══ Record extracts

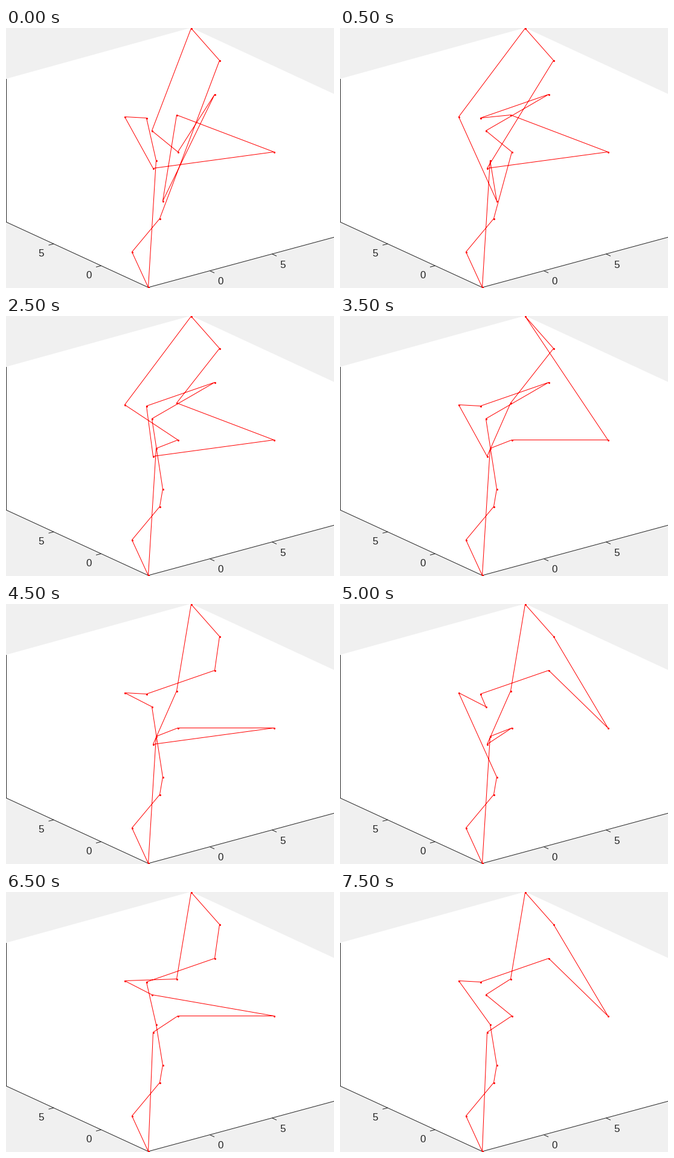
These frames come from a looping animation (543x429 px, 8 s). A matplotlib script:

```python
import matplotlib.pyplot as plt
from matplotlib.animation import FuncAnimation

W, H, DPI = 543, 429, 64
PX = 72 / DPI  # one pixel in points
INK = "#262626"

# Projected city positions, in pixels counted from 1
CITIES = {
    "A": (307, 1), "B": (354, 54), "C": (346, 110), "D": (283, 144),
    "E": (444, 205), "F": (244, 232), "G": (249, 219), "H": (236, 428.5),
    "I": (209, 370), "J": (255, 315), "K": (260, 286), "L": (242, 170),
    "M": (285, 205), "N": (197, 147), "O": (233, 149),
}

# Best closed route found at each step of the search
TOURS = [
    "HGONFEDKCMLABJI",
    "HGKNABFEDOCLMJI",
    "HGMNABFEDOCLKJI",
    "HGMNABEFDOCLKJI",
    "HFMABEGDNOCLKJI",
    "HGMNABDEFOCLKJI",
    "HFEMABDGNOCLKJI",
    "HGMEABDFNOCLKJI",
    "HGMFEBADNOCLKJI",
    "HGMEFDABCONLKJI",
    "HGMFDABECOLNKJI",
    "HEKFGNOCBADLMJI",
    "HEKGNOCBADLMFJI",
    "HFMELNDABCOGKJI",
    "HJKGNOCEBADLMFJI",
    "HFMLDABECONGKJI",
]

fig = plt.figure(figsize=(W / DPI, H / DPI), dpi=DPI, facecolor="#f0f0f0")
ax = fig.add_axes([0, 0, 1, 1])
ax.set(xlim=(0.5, W + 0.5), ylim=(H + 0.5, 0.5))
ax.axis("off")


def stroke(*pts):
    ax.plot(*zip(*pts), color=INK, lw=PX, solid_capstyle="butt")


def tick(x, y, dx, dy, label, lx, ly):
    stroke((x, y), (x + dx, y + dy))
    ax.text(lx, ly, label, color=INK, size=17 * PX, family="Liberation Sans",
            ha="center", va="center")


# Back walls and floor of the 3-D box, then its visible axes
corner = CITIES["H"]
ax.fill(*zip((0, 84.5), (307, 0), (544, 109.5), (544, 346), corner, (0, 320.5)),
        color="white", lw=0)
stroke((1, 84.5), (1, 320.7), corner, (544, 345.6))

tick(79.5, 356.7, -8.5, 2.1, "5", 59, 373)
tick(158, 392.8, -8.5, 2.1, "0", 138, 409)
tick(338, 401.1, 7.5, 3.5, "0", 356, 419)
tick(441, 373.3, 7.5, 3.5, "5", 459, 392)

route, = ax.plot([], [], color="red", lw=PX, marker="o", ms=3 * PX, mew=0,
                 solid_joinstyle="round")


def draw(i):
    tour = TOURS[i]
    route.set_data(*zip(*(CITIES[c] for c in tour + tour[0])))
    return route,


anim = FuncAnimation(fig, draw, frames=len(TOURS), interval=500,
                     repeat=True, repeat_delay=0)
plt.show()
```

════

● What you will do
Wherever the listing shows a picture, omit it and output the rest exactly as given.

● Solution to this task
These frames come from a looping animation (543x429 px, 8 s). A matplotlib script:

```python
import matplotlib.pyplot as plt
from matplotlib.animation import FuncAnimation

W, H, DPI = 543, 429, 64
PX = 72 / DPI  # one pixel in points
INK = "#262626"

# Projected city positions, in pixels counted from 1
CITIES = {
    "A": (307, 1), "B": (354, 54), "C": (346, 110), "D": (283, 144),
    "E": (444, 205), "F": (244, 232), "G": (249, 219), "H": (236, 428.5),
    "I": (209, 370), "J": (255, 315), "K": (260, 286), "L": (242, 170),
    "M": (285, 205), "N": (197, 147), "O": (233, 149),
}

# Best closed route found at each step of the search
TOURS = [
    "HGONFEDKCMLABJI",
    "HGKNABFEDOCLMJI",
    "HGMNABFEDOCLKJI",
    "HGMNABEFDOCLKJI",
    "HFMABEGDNOCLKJI",
    "HGMNABDEFOCLKJI",
    "HFEMABDGNOCLKJI",
    "HGMEABDFNOCLKJI",
    "HGMFEBADNOCLKJI",
    "HGMEFDABCONLKJI",
    "HGMFDABECOLNKJI",
    "HEKFGNOCBADLMJI",
    "HEKGNOCBADLMFJI",
    "HFMELNDABCOGKJI",
    "HJKGNOCEBADLMFJI",
    "HFMLDABECONGKJI",
]

fig = plt.figure(figsize=(W / DPI, H / DPI), dpi=DPI, facecolor="#f0f0f0")
ax = fig.add_axes([0, 0, 1, 1])
ax.set(xlim=(0.5, W + 0.5), ylim=(H + 0.5, 0.5))
ax.axis("off")


def stroke(*pts):
    ax.plot(*zip(*pts), color=INK, lw=PX, solid_capstyle="butt")


def tick(x, y, dx, dy, label, lx, ly):
    stroke((x, y), (x + dx, y + dy))
    ax.text(lx, ly, label, color=INK, size=17 * PX, family="Liberation Sans",
            ha="center", va="center")


# Back walls and floor of the 3-D box, then its visible axes
corner = CITIES["H"]
ax.fill(*zip((0, 84.5), (307, 0), (544, 109.5), (544, 346), corner, (0, 320.5)),
        color="white", lw=0)
stroke((1, 84.5), (1, 320.7), corner, (544, 345.6))

tick(79.5, 356.7, -8.5, 2.1, "5", 59, 373)
tick(158, 392.8, -8.5, 2.1, "0", 138, 409)
tick(338, 401.1, 7.5, 3.5, "0", 356, 419)
tick(441, 373.3, 7.5, 3.5, "5", 459, 392)

route, = ax.plot([], [], color="red", lw=PX, marker="o", ms=3 * PX, mew=0,
                 solid_joinstyle="round")


def draw(i):
    tour = TOURS[i]
    route.set_data(*zip(*(CITIES[c] for c in tour + tour[0])))
    return route,


anim = FuncAnimation(fig, draw, frames=len(TOURS), interval=500,
                     repeat=True, repeat_delay=0)
plt.show()
```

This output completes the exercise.